- _ASSIGNMENT_
Across the whole listing, state how many lines include "angle". Add nothing to that number.

- _DATA SHOWN_
* * * *

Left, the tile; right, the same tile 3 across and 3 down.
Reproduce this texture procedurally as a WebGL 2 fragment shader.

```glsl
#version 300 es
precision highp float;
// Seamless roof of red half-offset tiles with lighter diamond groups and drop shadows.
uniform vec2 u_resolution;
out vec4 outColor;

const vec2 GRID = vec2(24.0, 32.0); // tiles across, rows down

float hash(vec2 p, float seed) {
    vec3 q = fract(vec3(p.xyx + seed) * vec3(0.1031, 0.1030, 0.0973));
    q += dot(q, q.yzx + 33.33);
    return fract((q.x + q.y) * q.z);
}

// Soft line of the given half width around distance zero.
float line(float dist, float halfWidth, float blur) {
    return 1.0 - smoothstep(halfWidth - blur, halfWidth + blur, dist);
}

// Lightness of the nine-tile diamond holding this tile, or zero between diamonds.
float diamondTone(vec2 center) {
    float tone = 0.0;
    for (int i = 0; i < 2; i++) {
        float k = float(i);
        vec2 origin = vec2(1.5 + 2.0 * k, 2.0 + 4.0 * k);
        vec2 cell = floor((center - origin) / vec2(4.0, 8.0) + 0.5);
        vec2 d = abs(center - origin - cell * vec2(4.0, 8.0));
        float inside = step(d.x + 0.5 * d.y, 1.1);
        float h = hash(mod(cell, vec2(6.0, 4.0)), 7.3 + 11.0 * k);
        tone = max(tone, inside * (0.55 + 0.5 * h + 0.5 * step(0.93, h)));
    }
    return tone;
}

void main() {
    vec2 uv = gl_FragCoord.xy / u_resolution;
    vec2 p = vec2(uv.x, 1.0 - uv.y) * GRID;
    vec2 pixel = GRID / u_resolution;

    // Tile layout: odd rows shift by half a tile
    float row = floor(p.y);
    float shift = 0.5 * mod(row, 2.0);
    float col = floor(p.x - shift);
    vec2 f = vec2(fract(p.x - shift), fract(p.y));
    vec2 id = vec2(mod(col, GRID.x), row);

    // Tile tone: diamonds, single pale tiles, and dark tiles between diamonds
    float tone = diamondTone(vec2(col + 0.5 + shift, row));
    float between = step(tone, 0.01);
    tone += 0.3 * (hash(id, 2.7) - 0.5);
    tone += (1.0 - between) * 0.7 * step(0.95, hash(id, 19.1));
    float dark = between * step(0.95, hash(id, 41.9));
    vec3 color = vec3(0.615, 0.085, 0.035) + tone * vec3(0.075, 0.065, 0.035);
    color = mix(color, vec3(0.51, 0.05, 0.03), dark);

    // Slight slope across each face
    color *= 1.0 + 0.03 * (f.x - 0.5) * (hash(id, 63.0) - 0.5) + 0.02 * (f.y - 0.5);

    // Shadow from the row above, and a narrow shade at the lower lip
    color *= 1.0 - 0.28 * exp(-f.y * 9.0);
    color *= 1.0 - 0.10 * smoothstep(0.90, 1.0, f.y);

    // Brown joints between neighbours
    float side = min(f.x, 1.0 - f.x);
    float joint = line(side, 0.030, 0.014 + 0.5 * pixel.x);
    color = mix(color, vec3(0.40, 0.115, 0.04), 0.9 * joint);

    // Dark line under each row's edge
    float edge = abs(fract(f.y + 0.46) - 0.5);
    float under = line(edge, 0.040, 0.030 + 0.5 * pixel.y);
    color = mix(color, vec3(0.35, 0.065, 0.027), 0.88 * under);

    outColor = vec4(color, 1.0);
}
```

* * * *

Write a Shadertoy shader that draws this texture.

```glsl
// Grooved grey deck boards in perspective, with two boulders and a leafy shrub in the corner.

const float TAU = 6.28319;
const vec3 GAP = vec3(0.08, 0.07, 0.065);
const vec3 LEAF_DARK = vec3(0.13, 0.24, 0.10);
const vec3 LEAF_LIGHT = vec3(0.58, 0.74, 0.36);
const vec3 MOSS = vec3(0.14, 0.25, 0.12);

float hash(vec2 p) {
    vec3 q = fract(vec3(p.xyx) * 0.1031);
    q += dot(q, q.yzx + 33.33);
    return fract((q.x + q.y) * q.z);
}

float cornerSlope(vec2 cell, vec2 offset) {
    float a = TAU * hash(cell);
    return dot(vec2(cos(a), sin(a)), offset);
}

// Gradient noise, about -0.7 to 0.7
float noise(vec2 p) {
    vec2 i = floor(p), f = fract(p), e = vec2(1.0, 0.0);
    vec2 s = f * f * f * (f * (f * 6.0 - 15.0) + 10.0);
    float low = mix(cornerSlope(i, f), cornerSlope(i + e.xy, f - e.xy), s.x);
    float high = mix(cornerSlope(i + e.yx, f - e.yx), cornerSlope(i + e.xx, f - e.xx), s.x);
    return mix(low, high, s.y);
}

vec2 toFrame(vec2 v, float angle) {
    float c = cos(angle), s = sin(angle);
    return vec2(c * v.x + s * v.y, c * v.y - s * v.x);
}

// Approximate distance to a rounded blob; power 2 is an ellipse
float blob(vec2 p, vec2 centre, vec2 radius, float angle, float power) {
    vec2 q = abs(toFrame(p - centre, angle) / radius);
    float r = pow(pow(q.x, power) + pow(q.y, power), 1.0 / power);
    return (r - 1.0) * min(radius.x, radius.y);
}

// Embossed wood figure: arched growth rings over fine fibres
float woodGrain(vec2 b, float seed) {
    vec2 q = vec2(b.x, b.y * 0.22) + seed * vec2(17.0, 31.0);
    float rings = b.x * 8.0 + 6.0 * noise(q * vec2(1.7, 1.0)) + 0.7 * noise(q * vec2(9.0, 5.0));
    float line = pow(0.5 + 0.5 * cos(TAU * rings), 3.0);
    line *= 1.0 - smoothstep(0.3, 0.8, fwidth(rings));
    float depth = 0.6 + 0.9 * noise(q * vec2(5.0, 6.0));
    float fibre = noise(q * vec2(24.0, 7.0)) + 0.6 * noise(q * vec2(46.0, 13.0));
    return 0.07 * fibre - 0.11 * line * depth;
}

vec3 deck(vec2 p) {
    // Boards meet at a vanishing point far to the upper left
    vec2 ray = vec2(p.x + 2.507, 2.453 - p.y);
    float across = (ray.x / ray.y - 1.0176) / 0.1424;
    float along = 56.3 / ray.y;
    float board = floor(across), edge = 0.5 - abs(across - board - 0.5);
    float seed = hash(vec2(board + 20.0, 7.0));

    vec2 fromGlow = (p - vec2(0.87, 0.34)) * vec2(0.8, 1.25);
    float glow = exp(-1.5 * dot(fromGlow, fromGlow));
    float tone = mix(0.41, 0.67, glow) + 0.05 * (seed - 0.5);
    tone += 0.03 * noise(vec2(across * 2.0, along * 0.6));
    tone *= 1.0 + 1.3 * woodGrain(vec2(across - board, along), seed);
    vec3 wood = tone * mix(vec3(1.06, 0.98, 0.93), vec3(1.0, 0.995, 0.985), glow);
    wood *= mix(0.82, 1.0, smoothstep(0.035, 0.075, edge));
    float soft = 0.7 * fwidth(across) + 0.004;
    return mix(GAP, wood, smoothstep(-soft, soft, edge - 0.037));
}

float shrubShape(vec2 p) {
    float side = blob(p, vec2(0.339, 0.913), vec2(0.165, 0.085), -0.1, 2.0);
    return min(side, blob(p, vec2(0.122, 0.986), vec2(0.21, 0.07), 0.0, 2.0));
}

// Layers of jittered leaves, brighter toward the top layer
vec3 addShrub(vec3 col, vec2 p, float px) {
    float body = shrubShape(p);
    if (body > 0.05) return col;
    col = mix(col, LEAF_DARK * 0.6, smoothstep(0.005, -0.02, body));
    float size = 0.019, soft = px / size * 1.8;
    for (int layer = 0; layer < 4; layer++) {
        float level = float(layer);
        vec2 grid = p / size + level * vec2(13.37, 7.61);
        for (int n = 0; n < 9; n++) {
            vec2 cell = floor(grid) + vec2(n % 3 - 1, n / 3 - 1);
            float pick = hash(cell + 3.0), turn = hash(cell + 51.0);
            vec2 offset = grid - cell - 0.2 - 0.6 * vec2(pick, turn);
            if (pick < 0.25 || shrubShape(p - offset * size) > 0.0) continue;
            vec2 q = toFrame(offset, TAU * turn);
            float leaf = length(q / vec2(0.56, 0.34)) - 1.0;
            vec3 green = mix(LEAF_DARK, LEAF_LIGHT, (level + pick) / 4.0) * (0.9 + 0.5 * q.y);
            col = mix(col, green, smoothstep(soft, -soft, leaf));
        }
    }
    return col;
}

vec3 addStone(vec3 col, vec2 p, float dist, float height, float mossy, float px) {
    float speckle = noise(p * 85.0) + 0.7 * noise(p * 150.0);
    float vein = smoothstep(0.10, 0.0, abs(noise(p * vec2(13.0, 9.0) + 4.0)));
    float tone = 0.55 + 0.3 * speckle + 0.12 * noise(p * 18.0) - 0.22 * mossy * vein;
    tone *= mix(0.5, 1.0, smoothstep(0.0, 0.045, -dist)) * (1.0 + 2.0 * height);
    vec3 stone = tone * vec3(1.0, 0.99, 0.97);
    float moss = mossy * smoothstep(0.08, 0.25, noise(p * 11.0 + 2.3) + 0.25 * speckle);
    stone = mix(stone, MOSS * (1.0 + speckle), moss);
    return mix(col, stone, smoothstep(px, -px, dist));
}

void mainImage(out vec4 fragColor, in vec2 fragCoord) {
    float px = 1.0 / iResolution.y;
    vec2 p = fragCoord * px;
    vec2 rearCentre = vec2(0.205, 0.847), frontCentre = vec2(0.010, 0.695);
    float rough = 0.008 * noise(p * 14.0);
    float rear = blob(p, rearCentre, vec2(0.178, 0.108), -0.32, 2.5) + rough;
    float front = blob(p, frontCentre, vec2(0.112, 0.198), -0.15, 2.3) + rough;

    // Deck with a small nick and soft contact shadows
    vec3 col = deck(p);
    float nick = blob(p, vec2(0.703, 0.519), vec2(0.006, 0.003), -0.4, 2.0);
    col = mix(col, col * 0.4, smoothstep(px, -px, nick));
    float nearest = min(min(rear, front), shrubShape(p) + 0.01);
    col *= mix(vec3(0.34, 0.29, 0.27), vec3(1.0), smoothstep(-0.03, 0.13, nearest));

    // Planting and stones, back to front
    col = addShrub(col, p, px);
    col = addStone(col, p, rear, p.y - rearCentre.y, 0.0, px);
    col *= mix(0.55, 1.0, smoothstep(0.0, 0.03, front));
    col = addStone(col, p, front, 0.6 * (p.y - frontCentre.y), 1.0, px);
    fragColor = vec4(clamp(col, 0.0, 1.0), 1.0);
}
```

* * * *

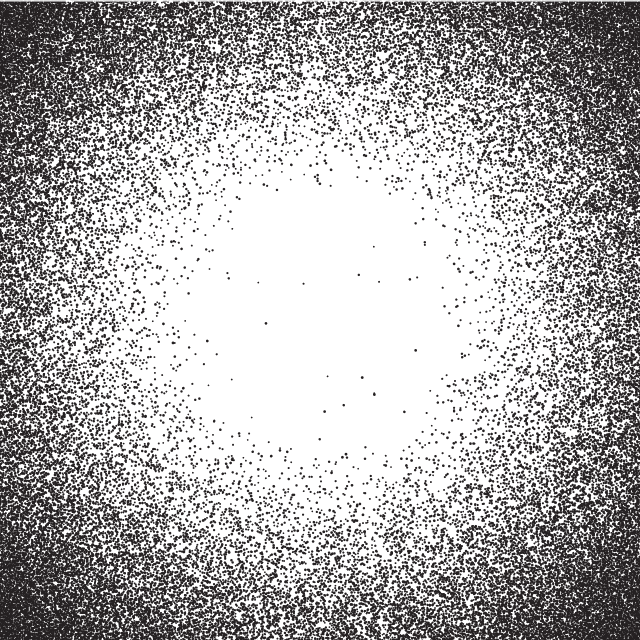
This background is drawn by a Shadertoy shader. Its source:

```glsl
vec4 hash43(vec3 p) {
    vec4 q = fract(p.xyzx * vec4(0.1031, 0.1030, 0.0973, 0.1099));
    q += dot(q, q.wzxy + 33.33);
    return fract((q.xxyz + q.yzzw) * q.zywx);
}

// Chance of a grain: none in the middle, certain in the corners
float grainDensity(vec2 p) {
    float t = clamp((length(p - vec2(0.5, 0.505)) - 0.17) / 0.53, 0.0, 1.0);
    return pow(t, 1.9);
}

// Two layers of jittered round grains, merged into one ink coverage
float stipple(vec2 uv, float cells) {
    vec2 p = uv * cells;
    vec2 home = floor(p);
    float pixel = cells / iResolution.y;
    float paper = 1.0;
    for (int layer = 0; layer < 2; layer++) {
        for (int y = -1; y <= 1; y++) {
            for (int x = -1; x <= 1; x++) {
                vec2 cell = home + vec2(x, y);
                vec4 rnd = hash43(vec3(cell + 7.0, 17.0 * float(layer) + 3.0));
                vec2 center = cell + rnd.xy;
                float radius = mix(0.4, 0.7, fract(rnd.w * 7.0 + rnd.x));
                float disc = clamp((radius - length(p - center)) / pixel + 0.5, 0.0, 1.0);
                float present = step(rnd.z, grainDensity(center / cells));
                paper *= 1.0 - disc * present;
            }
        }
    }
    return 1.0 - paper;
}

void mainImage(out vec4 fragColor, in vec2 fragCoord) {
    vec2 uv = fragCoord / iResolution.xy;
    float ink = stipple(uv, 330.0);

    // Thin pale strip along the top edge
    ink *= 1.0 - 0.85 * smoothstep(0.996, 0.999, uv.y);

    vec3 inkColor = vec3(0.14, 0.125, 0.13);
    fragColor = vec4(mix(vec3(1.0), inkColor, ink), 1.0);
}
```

* * * *

- _SOLUTION FOR THIS PROBLEM_
4